Some lines in the listing hold the word "ringed". Return each of them.

▸ Record excerpts:
----------
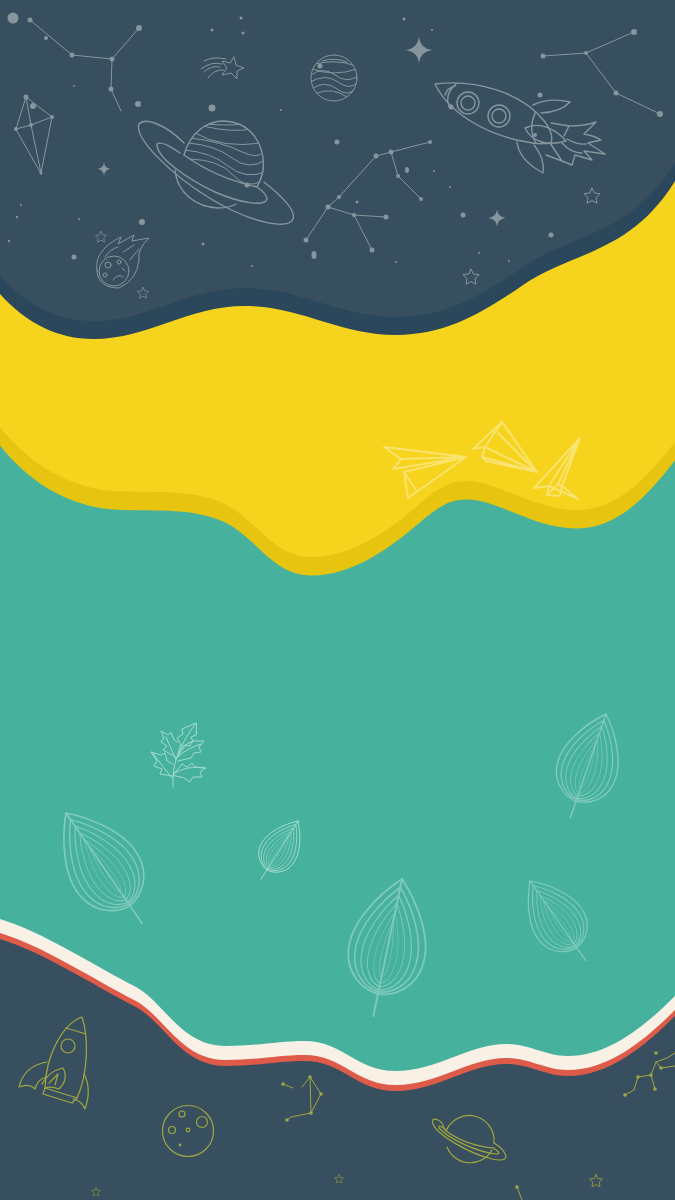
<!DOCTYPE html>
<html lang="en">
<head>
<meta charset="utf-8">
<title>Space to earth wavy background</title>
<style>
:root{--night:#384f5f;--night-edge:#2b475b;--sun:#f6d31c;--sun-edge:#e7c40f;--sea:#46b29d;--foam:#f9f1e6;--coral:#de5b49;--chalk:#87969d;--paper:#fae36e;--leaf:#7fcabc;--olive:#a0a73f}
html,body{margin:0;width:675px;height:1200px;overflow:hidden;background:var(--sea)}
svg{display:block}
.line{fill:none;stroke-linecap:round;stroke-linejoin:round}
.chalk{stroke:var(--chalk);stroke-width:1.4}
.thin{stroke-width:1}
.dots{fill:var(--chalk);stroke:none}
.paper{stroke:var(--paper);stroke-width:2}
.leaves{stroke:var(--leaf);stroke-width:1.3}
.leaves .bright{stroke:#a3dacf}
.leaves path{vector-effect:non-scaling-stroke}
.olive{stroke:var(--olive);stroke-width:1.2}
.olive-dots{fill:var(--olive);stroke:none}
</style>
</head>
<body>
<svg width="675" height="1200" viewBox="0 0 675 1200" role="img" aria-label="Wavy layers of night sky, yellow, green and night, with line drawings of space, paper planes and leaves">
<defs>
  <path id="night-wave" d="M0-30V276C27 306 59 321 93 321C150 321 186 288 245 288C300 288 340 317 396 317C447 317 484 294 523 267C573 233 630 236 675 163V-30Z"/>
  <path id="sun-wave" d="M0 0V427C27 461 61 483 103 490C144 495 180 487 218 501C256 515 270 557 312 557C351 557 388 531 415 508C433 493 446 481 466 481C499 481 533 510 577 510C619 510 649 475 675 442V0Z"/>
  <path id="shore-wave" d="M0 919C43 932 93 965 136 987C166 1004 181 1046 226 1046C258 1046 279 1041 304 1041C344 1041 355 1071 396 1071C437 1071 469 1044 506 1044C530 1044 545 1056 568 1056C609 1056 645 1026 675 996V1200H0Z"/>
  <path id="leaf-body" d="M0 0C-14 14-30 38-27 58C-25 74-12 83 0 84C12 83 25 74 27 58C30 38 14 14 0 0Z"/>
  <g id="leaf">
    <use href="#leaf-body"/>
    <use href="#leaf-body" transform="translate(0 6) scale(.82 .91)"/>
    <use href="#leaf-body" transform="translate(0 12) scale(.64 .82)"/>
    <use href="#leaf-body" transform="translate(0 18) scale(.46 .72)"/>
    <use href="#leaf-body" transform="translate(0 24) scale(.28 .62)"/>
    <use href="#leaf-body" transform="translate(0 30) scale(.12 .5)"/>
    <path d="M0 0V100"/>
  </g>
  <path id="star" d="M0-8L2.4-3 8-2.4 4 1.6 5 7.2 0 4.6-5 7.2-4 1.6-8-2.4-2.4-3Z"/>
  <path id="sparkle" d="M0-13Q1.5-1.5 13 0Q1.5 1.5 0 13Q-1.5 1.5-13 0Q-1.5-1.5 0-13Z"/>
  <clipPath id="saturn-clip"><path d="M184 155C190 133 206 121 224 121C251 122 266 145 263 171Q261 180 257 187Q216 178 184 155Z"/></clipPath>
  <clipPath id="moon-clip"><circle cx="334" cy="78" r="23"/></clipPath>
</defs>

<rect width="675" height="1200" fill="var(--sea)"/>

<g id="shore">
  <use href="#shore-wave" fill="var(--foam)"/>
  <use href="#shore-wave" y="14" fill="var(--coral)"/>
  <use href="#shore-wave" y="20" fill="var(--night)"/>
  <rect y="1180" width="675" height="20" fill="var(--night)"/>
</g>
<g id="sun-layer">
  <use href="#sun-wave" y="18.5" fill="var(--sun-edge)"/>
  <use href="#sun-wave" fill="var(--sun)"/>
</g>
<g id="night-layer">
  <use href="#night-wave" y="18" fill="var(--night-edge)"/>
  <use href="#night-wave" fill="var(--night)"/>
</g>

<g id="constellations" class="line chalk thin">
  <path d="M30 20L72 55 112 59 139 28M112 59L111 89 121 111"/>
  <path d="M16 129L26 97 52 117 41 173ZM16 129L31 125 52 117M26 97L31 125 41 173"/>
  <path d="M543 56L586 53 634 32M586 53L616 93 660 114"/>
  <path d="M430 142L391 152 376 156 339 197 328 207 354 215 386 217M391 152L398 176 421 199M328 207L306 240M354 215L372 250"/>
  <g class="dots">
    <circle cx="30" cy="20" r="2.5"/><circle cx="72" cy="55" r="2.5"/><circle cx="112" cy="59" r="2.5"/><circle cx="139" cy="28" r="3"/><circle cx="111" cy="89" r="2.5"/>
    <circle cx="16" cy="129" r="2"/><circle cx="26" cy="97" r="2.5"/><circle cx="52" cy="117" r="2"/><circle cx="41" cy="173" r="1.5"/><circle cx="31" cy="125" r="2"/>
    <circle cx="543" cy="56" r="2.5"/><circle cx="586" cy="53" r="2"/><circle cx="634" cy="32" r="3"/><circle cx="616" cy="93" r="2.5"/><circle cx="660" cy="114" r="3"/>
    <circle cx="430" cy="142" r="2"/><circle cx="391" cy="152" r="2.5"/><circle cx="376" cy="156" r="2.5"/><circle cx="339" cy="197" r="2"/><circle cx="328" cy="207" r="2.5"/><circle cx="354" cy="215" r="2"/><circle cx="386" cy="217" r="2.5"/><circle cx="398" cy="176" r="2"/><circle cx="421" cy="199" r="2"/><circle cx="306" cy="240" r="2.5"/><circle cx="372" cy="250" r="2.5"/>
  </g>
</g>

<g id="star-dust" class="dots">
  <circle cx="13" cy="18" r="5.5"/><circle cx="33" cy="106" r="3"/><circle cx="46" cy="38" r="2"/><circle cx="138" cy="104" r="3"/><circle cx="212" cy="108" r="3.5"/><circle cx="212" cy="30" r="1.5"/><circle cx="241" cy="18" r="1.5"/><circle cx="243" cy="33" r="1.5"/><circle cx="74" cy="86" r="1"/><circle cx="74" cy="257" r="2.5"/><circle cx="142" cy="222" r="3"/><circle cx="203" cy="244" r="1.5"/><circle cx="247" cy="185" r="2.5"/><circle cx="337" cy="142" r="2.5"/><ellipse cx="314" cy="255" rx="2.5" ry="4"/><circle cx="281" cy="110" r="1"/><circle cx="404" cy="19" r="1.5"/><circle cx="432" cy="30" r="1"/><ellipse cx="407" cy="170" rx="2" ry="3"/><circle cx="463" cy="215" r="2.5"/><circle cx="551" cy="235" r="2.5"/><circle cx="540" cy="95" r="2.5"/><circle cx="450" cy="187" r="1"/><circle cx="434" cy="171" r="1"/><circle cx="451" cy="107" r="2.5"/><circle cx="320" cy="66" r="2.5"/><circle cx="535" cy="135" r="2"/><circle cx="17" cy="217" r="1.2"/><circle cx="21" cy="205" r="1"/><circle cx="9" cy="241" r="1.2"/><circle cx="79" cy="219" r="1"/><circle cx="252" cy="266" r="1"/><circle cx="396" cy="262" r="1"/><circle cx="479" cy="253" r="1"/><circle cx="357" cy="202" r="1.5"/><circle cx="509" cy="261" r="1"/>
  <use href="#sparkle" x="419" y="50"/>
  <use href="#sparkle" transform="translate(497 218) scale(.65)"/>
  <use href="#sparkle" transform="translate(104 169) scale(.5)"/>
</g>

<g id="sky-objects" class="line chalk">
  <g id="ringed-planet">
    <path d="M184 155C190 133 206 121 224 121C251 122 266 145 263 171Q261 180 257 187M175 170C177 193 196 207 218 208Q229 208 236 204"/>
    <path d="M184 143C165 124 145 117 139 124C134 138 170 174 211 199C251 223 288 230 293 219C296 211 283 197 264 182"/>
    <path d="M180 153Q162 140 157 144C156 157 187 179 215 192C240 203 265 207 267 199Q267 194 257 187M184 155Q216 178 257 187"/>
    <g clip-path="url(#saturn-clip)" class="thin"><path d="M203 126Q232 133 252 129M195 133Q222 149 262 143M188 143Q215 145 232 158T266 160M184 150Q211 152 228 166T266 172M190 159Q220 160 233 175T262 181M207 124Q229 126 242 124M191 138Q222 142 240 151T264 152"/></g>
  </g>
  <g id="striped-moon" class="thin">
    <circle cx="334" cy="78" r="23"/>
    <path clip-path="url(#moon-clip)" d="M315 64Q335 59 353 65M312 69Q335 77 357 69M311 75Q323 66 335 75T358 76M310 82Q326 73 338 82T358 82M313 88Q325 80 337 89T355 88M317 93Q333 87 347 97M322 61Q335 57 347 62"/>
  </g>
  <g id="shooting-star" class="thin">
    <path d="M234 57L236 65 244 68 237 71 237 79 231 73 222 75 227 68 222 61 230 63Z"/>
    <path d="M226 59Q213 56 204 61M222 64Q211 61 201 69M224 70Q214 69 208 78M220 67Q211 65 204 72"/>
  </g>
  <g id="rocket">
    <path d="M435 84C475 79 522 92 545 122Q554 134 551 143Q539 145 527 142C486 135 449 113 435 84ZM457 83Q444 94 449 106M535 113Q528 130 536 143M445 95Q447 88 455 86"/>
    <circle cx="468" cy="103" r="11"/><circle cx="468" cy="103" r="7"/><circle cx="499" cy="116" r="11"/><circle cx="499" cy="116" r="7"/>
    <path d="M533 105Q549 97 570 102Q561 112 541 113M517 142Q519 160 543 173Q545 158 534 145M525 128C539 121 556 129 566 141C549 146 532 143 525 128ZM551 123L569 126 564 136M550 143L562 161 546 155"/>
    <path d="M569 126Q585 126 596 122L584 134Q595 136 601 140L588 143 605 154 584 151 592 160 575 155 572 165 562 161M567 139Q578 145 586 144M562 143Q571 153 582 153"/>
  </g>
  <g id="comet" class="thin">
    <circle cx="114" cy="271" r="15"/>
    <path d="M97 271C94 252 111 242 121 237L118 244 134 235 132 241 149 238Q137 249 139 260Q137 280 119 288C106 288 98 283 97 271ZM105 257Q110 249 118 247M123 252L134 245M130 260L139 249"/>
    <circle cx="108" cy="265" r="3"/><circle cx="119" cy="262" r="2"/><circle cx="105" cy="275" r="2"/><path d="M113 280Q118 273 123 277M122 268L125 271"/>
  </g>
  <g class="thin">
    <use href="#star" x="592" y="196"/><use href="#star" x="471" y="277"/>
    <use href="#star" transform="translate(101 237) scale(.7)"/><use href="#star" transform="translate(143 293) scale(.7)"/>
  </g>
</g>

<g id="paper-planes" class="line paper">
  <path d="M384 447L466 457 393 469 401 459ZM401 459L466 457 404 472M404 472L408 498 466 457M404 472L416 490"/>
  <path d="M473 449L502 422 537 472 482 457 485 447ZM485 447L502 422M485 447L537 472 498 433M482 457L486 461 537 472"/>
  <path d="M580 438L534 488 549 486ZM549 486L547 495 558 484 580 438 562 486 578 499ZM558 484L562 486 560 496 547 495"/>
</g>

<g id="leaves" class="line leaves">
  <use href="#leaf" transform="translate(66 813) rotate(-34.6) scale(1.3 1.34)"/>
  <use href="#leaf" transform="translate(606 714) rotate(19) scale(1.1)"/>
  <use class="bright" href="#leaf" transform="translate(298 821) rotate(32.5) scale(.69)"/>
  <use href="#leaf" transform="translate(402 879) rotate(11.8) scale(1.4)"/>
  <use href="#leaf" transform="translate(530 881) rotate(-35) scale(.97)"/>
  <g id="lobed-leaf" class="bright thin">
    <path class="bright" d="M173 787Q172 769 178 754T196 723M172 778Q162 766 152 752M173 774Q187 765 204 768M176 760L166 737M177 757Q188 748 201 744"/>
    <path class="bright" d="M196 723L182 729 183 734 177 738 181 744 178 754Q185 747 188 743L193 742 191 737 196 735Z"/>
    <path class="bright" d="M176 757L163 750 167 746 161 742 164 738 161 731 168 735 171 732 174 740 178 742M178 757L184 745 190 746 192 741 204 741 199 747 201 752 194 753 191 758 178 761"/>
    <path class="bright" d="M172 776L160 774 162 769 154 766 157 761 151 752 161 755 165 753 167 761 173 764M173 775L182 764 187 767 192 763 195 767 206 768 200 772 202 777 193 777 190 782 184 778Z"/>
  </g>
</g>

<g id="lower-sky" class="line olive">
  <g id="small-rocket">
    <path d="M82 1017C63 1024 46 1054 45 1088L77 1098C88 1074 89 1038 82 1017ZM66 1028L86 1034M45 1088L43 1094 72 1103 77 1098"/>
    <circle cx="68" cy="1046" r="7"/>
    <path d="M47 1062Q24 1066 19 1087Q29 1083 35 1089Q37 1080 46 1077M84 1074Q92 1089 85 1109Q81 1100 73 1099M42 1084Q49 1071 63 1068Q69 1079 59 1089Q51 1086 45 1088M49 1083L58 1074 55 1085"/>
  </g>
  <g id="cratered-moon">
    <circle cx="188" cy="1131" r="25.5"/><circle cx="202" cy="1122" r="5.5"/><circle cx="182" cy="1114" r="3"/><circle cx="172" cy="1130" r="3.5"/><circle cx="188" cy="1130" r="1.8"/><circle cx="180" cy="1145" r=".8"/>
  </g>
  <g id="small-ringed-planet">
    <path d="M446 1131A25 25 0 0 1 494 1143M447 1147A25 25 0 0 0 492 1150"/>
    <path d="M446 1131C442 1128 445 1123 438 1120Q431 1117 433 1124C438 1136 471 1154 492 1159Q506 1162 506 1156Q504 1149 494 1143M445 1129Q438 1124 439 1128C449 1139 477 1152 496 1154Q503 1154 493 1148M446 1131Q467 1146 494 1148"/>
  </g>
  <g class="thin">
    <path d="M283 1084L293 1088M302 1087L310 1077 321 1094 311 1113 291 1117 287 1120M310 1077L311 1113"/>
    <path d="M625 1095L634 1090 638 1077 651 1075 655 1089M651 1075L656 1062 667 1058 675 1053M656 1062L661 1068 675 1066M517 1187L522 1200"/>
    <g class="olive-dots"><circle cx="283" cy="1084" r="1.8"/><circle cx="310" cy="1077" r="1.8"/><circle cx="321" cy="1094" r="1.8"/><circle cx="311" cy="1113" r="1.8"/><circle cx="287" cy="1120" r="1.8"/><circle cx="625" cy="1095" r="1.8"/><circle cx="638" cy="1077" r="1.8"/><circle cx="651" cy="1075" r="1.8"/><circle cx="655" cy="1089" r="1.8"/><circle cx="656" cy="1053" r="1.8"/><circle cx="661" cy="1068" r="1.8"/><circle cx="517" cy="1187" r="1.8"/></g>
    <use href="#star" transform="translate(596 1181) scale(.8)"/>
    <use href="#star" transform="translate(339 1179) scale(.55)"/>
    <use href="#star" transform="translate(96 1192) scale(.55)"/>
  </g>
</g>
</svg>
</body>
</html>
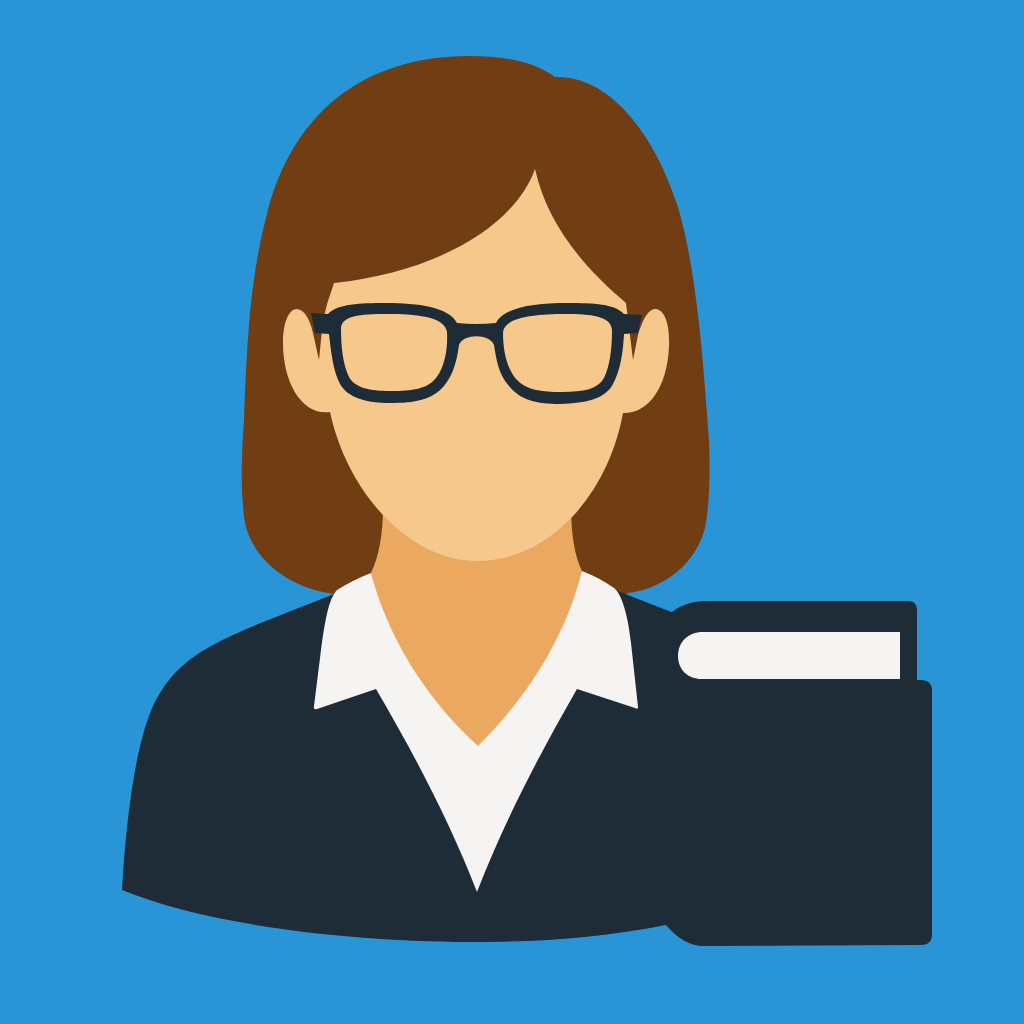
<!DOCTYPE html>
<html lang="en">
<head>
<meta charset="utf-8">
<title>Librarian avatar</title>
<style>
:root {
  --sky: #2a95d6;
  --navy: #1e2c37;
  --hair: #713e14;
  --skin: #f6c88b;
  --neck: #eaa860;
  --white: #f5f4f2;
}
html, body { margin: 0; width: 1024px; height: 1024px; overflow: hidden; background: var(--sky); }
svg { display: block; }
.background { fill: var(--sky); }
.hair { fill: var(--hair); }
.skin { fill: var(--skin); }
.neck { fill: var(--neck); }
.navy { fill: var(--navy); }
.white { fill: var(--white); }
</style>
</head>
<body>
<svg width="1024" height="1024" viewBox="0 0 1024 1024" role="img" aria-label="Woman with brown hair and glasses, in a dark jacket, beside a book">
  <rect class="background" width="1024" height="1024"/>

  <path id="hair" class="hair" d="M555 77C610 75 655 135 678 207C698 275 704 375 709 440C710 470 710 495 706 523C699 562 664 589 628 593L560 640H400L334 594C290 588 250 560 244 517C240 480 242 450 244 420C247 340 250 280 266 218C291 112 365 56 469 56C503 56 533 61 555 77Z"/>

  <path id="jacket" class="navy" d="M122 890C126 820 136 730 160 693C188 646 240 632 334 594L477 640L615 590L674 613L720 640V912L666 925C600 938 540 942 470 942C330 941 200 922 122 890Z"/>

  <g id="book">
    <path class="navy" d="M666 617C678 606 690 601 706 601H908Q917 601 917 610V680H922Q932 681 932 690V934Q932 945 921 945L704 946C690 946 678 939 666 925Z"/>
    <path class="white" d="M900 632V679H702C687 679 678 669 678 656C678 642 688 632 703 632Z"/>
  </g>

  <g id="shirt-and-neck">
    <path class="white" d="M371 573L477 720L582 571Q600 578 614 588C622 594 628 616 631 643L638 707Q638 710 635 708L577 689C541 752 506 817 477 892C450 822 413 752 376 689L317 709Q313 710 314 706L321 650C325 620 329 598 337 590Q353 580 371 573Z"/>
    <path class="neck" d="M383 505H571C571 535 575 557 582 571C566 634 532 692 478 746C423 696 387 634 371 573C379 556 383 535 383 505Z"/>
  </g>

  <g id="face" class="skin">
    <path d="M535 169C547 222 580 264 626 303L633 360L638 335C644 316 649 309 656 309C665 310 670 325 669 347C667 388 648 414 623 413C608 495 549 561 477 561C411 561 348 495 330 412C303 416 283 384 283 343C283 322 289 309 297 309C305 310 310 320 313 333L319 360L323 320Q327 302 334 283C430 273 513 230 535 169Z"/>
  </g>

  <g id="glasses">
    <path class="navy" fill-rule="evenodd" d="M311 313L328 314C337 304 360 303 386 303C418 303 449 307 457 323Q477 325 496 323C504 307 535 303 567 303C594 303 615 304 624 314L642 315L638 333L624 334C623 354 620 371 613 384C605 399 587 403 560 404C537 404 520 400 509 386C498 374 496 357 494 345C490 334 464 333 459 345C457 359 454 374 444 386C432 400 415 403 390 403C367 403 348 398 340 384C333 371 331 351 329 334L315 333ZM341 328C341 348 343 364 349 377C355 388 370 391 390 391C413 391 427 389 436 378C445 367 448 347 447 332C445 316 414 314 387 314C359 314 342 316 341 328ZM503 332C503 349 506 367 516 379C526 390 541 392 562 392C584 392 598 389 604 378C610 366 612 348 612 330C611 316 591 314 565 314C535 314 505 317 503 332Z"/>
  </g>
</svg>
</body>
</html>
----------
▸ Task output:
  <g id="ringed-planet">
  <g id="small-ringed-planet">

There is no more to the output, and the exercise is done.